Howard Glaser, Cuomo’s director of operations, said Syracuse Mayor Stephanie Miner’s piece in the New York Times amounted to a call for more state funds to “solve a financial problem that (they) created in Syracuse because (they) didn’t exert fiscal discipline.”
Miner, who was tapped as the co-head of the state’s Democratic operations last year by Cuomo, had called on the Legislature to reject Cuomo’s proposed budget, which includes a pension-smoothing plan that would lock in a contribution rate for local governments—effectively allowing them to pay less now and more later as rates decline. She called the pension plan an “accounting gimmick.”
Glaser, in an interview on Albany’s WGDJ-AM, said Miner wants “someone else” to solve her city’s problems.
From Glaser’s radio chat:
“You’re elected mayor to solve problems. If you’re unwilling or you’re unable to solve a problem in fiscal management in a city, there’s a mechanism for doing that—you ask the Legislature to create a financial control board, and the financial control board will solve the problem for you. That’s how you deal with it in New York if you can’t deal with it yourself. The only thing that doesn’t make sense is someone else just give me more money to solve my financial problem that my city created. That would only cause more problems.”
Glaser also pushed back at criticism from E.J. McMahon, senior fellow at the Empire Center for New York State Policy, who flagged a portion of Cuomo’s budget plan that would eliminate language that require local school districts to report their financial data—such as tax rates and spending—to the state.
“Towns and counties throughout the state, one of their major complaints is that they have got to report every last little thing,” Glaser said. “They want relief from reporting requirements. We’ve set up a process through this bill to give them relief from reporting requirements while maintaining the ability to ensure important material still comes to the state. It’s just common sense.”

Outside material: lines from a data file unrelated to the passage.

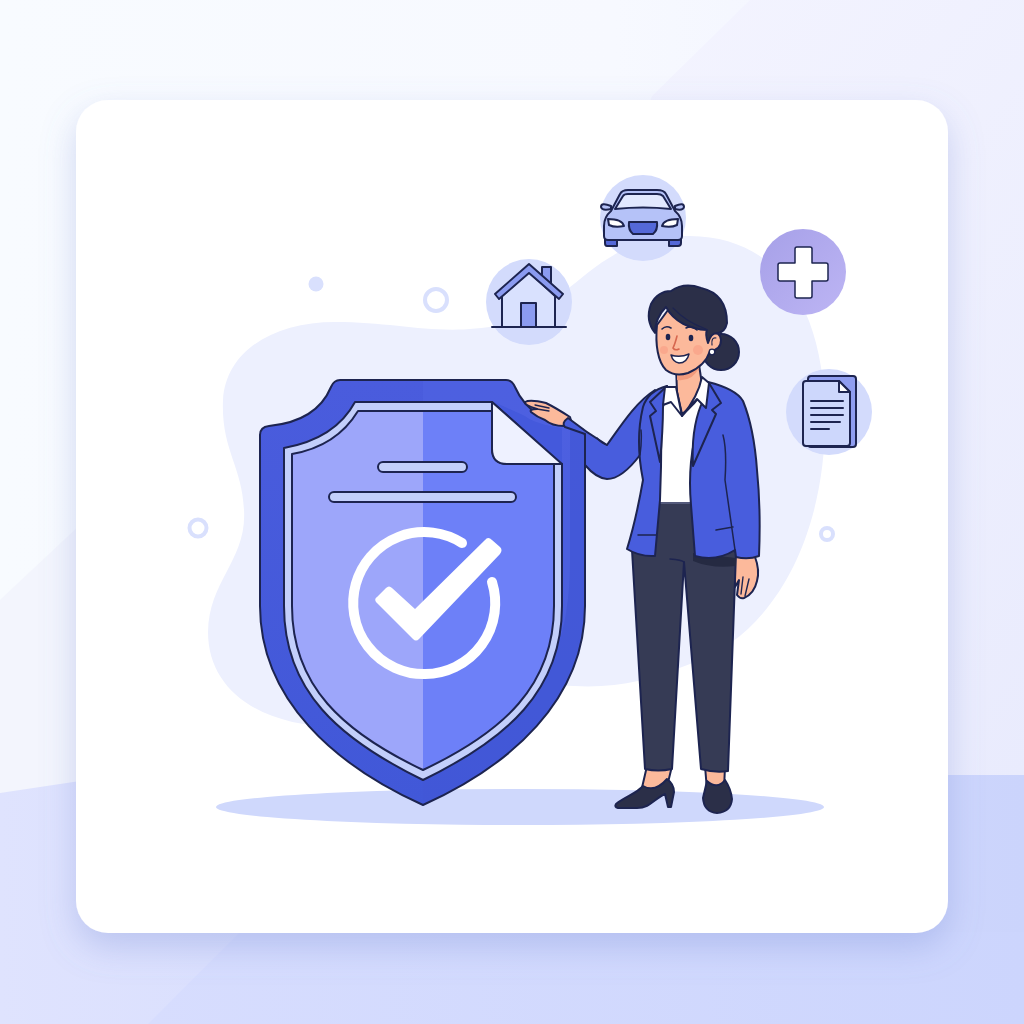
<!DOCTYPE html>
<html lang="en">
<head>
<meta charset="utf-8">
<title>Insurance protection illustration</title>
<style>
:root{--ink:#1d2450;--royal:#4459dc;--royal-dark:#3a50cf;--royal-soft:#5468e6;--page-left:#9da6fa;--page-right:#6d80f8;--trim:#c3cffb;--badge:#d3dbfc;--blob:#edf0fe;--ring:#d9e0fd;--floor:#cfd8fc;--jacket:#485ddd;--trouser:#363b55;--hair:#2b2f48;--skin:#fcb99b;--skin-shade:#f29a7c;--white:#fff}
html,body{margin:0;width:1024px;height:1024px;overflow:hidden;background:#f8faff}
svg{display:block}
.line{stroke:var(--ink);stroke-width:2;stroke-linejoin:round;stroke-linecap:round}
.stroke{fill:none}
.skin{fill:var(--skin)}
.jacket{fill:var(--jacket)}
.trouser{fill:var(--trouser)}
.hair{fill:var(--hair)}
.white{fill:var(--white)}
.badge{fill:var(--badge)}
.ring{fill:none;stroke:var(--ring);stroke-width:4}
</style>
</head>
<body>
<svg width="1024" height="1024" viewBox="0 0 1024 1024" role="img" aria-label="A woman in a blue blazer stands beside a large shield with a check mark, with icons for home, car, health and documents">
<defs>
<linearGradient id="wall" x1="0" y1="0" x2="1" y2="0"><stop offset="0" stop-color="#f8fbff"/><stop offset=".6" stop-color="#f7f9ff"/><stop offset="1" stop-color="#f0f2fe"/></linearGradient>
<linearGradient id="wall-beam" x1="0" y1="0" x2="1" y2="1"><stop offset="0" stop-color="#f6f6ff"/><stop offset="1" stop-color="#e9ebfd"/></linearGradient>
<linearGradient id="ground" x1="0" y1="0" x2="1" y2="0"><stop offset="0" stop-color="#dfe3fe"/><stop offset="1" stop-color="#cbd4fc"/></linearGradient>
<linearGradient id="ground-front" x1="0" y1="0" x2="1" y2="0"><stop offset="0" stop-color="#d7ddfe"/><stop offset="1" stop-color="#ccd5fd"/></linearGradient>
<linearGradient id="rim" x1="0" y1="0" x2="0" y2="1"><stop offset="0" stop-color="#4a5cdd"/><stop offset="1" stop-color="#4158d8"/></linearGradient>
<linearGradient id="health" x1="0" y1="0" x2="1" y2="1"><stop offset="0" stop-color="#a6a0e8"/><stop offset="1" stop-color="#bdb5f4"/></linearGradient>
<filter id="card-shadow" x="-10%" y="-10%" width="120%" height="125%"><feDropShadow dx="0" dy="14" stdDeviation="17" flood-color="#7587d2" flood-opacity=".32"/></filter>
<path id="shield-shape" d="M340 380H506Q512 380 515 387C526 412 546 422 577 427Q585 428 585 436V606C585 700 510 766 423 805C336 766 260 700 260 606V435Q260 427 269 426C300 423 321 411 331 387Q334 380 340 380Z"/>
<path id="page-shape" d="M358 411H492V448Q492 464 508 464H554V606C554 686 503 732 423 770C343 732 292 686 292 606V454C321 449 344 434 358 411Z"/>
<clipPath id="shield-clip"><use href="#shield-shape"/></clipPath>
<clipPath id="page-clip"><use href="#page-shape"/></clipPath>
</defs>

<g id="backdrop">
<rect width="1024" height="1024" fill="url(#wall)"/>
<path d="M750 0H1024V776H400L652 96Z" fill="url(#wall-beam)"/>
<path d="M0 600L80 525V790L0 793Z" fill="#f3f5fd"/>
<path d="M0 793L120 775H1024V1024H0Z" fill="url(#ground)"/>
<path d="M148 1024L240 932H1024V1024Z" fill="url(#ground-front)"/>
</g>

<rect id="card" x="76" y="100" width="872" height="833" rx="32" fill="#fff" filter="url(#card-shadow)"/>

<g id="decor">
<path d="M223 400C226 350 275 322 335 322C400 322 440 337 500 325C575 309 590 236 690 236C780 237 825 310 825 420C825 535 775 635 690 664C645 682 610 690 560 685C480 690 430 727 340 727C260 727 208 690 208 632C209 580 247 560 244 510C242 465 221 450 223 400Z" fill="var(--blob)"/>
<circle cx="316" cy="284" r="7.5" fill="var(--ring)"/>
<circle class="ring" cx="436" cy="300" r="11"/>
<circle class="ring" cx="198" cy="528" r="8.5"/>
<circle class="ring" cx="827" cy="534" r="6"/>
<ellipse cx="520" cy="807" rx="304" ry="18" fill="var(--floor)"/>
</g>

<g id="home-badge">
<circle class="badge" cx="529" cy="302" r="43"/>
<g class="line" fill="#b9c5fa" stroke-width="1.6">
<path d="M542 284V267H551V292Z" fill="#8b9bf0"/>
<path d="M502 296L529 272L555 296V327H502Z" fill="#d9e1fe"/>
<path d="M495 294L529 264L563 294L559 299L529 273L499 299Z" fill="#8b9bf0"/>
<path d="M521 327V303H536V327Z" fill="#8b9bf0"/>
<path d="M492 327H566"/>
</g>
</g>

<g id="car-badge">
<circle class="badge" cx="643" cy="218" r="43"/>
<g class="line" fill="#b5c2f8">
<path d="M605 234H617V246H607Q605 246 605 243ZM669 234H681V243Q681 246 678 246H669Z" fill="#5468d8"/>
<path d="M611 211L620 194Q622 190 628 190H657Q664 190 666 194L675 211Q682 217 682 226V236Q682 240 678 240H608Q604 240 604 236V226Q604 217 611 211Z"/>
<path d="M615 209L623 196Q624 194 628 194H657Q661 194 663 196L671 209Q643 206 615 209Z" fill="#e2e8ff"/>
<path d="M611 206Q601 202 601 207Q602 211 611 209ZM675 206Q684 202 684 207Q683 211 675 209Z"/>
<path d="M608 219Q622 219 624 226Q615 228 609 225ZM678 219Q664 219 662 226Q671 228 677 225Z" fill="#fff"/>
<path d="M629 222H657Q658 230 653 234H633Q628 230 629 222Z" fill="#5468d8"/>
</g>
</g>

<g id="health-badge">
<circle cx="803" cy="272" r="43" fill="url(#health)"/>
<path class="line white" d="M797 247H810Q812 247 812 249V263H826Q828 263 828 265V279Q828 281 826 281H812V296Q812 298 810 298H797Q795 298 795 296V281H780Q778 281 778 279V265Q778 263 780 263H795V249Q795 247 797 247Z" style="stroke-width:1.5"/>
</g>

<g id="documents-badge">
<circle class="badge" cx="829" cy="412" r="43"/>
<g class="line">
<rect x="808" y="376" width="48" height="71" rx="3" fill="#8f9df0"/>
<path d="M806 381H839L850 392V443Q850 446 847 446H806Q803 446 803 443V384Q803 381 806 381Z" fill="#cdd7fc"/>
<path d="M839 381V392H850Z" fill="#fff"/>
<path class="stroke" d="M811 401H843M811 408H843M811 415H843M811 422H840M811 429H829"/>
</g>
</g>

<g id="shield">
<use href="#shield-shape" fill="url(#rim)"/>
<path d="M423 370H600V820H423Z" fill="var(--royal-soft)" opacity=".35" clip-path="url(#shield-clip)"/>
<path d="M423 769C520 725 570 680 570 560V430H590V820H423Z" fill="var(--royal-dark)" opacity=".45" clip-path="url(#shield-clip)"/>
<use href="#shield-shape" class="line stroke"/>
<path class="line" d="M355 402H492L562 464V606C562 691 507 739 423 780C339 739 284 691 284 606V448C317 442 341 428 355 402Z" fill="var(--trim)"/>
<use href="#page-shape" fill="var(--page-left)"/>
<path d="M423 400H570V790H423Z" fill="var(--page-right)" clip-path="url(#page-clip)"/>
<use href="#page-shape" class="line stroke"/>
<path d="M494 402L525 416Q535 424 562 428V464Z" fill="var(--royal)"/>
<path class="line" d="M492 402L562 464H507Q492 464 492 449Z" fill="#eef1ff"/>
<g class="line" fill="var(--trim)">
<rect x="378" y="462" width="89" height="10" rx="5"/>
<rect x="329" y="492" width="187" height="10" rx="5"/>
</g>
<path d="M462 543A71 71 0 1 0 492 582" fill="none" stroke="#fff" stroke-width="10" stroke-linecap="round"/>
<path class="white" d="M376 602Q374 599 377 597L386 588Q389 585 392 588L415 609L485 540Q488 536 492 540L500 547Q503 550 500 554L419 639Q416 642 413 639Z"/>
</g>

<g id="woman">
<g id="feet">
<path class="line skin" d="M647 766L641 792L665 795L672 766ZM705 766L707 790H724L725 766Z"/>
<path class="line hair" d="M616 804C626 796 636 794 643 786Q655 793 667 779Q674 784 674 792L671 807H668L665 794C654 799 650 808 637 808H618Q614 807 616 804Z"/>
<path class="line hair" d="M707 781Q717 790 725 780Q731 789 732 799Q731 812 717 813Q704 812 703 798Z"/>
</g>
<path class="line skin" d="M735 557Q732 569 734 576L735 587L739 580L737 595Q740 599 744 598Q754 594 757 581Q760 570 755 557Z"/>
<path class="stroke line" d="M743 577L741 594M749 579L745 596" style="stroke-width:1.4"/>
<g id="trousers">
<path class="line trouser" d="M655 500H696L736 553L728 771Q715 773 701 769L684 562L672 769Q658 772 645 769L632 550Z"/>
<path d="M693 553L736 558V566Q712 569 693 561Z" fill="#252a42"/>
<path class="stroke line" d="M684 562Q682 560 670 559" style="stroke-width:1.4"/>
</g>
<path class="white" d="M664 392L708 388L700 440L692 504H658L656 430Z"/>
<path class="stroke line" d="M659 503H692" style="stroke-width:1.4"/>

<g id="reaching-arm">
<path class="line skin" d="M570 417Q556 408 546 403Q530 399 525 402Q524 405 537 409Q529 409 531 412Q537 417 545 420Q552 426 564 426L572 424Z"/>
<path class="stroke line" d="M537 409L549 411M535 405L549 408" style="stroke-width:1.3"/>
<path class="line jacket" d="M655 390C636 402 622 424 607 445Q587 433 568 418Q561 423 565 427L585 434V465Q596 478 607 479Q622 479 640 455L662 420Z"/>
<path class="stroke line" d="M607 445Q601 443 597 438" style="stroke-width:1.4"/>
</g>

<g id="blazer">
<path class="line jacket" d="M708 382Q736 389 743 401Q754 428 757 470Q761 510 759 556Q748 560 736 557L735 550Q716 562 695 556L691 505Q686 450 706 402Z"/>
<path class="line jacket" d="M667 386Q648 391 643 407Q635 440 643 480Q636 520 627 549Q640 557 655 556L660 500Q662 450 661 406Z"/>
<path class="stroke line" d="M723 435Q727 450 725 480L735 550M640 455Q642 440 641 430M638 535H656M716 530L733 527" style="stroke-width:1.5"/>
<path class="line jacket" d="M709 383L721 403L712 410L716 414L693 466Q691 430 701 405Z"/>
<path class="line jacket" d="M667 386L650 402L656 411L650 416L660 462Q663 430 663 407Z"/>
</g>

<g id="head">
<circle class="line hair" cx="721" cy="352" r="18"/>
<path class="line skin" d="M676 366L677 392L682 414Q695 405 703 391L698 358Z"/>
<path d="M677 374Q690 374 699 362V368Q692 382 677 380Z" fill="var(--skin-shade)"/>
<path class="line white" d="M676 387L665 387L663 405L671 402L682 416Z"/>
<path class="line white" d="M702 377L709 383L706 408L697 399L682 416Q698 397 702 377Z"/>
<path class="line skin" d="M657 325C655 345 658 362 666 370Q675 377 688 373Q705 366 710 351Q721 350 721 340Q720 331 711 334L700 318L668 310Z"/>
<path class="line hair" d="M655 333Q645 320 651 304Q658 291 671 291Q684 282 701 288Q727 294 727 323Q725 332 718 333Q711 332 708 343Q705 334 707 330C690 329 674 322 666 307Q655 318 655 333Z"/>
<path class="stroke line" d="M673 308Q686 322 706 329M716 338Q711 337 712 345" style="stroke-width:1.2"/>
<ellipse cx="668" cy="337" rx="2.3" ry="3.3" fill="var(--ink)"/>
<ellipse cx="691" cy="338" rx="2.3" ry="3.3" fill="var(--ink)"/>
<path class="stroke line" d="M662 329Q666 325 671 328M686 328Q692 325 697 330" style="stroke-width:1.6"/>
<path d="M677 336Q675 344 673 348Q675 351 679 349" fill="none" stroke="#d7674f" stroke-width="1.6" stroke-linecap="round"/>
<circle cx="664" cy="350" r="4" fill="#f9957d" opacity=".45"/>
<circle cx="698" cy="350" r="5" fill="#f9957d" opacity=".45"/>
<path class="line white" d="M671 355Q680 358 689 354Q687 363 679 363Q673 362 671 355Z" style="stroke-width:1.4"/>
<circle class="line white" cx="712" cy="352" r="2.8" style="stroke-width:1.3"/>
</g>
</g>
</svg>
</body>
</html>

The proposal would allow Cuomo’s Mandate Relief Council to choose which local governments or districts would have to report their information to the state.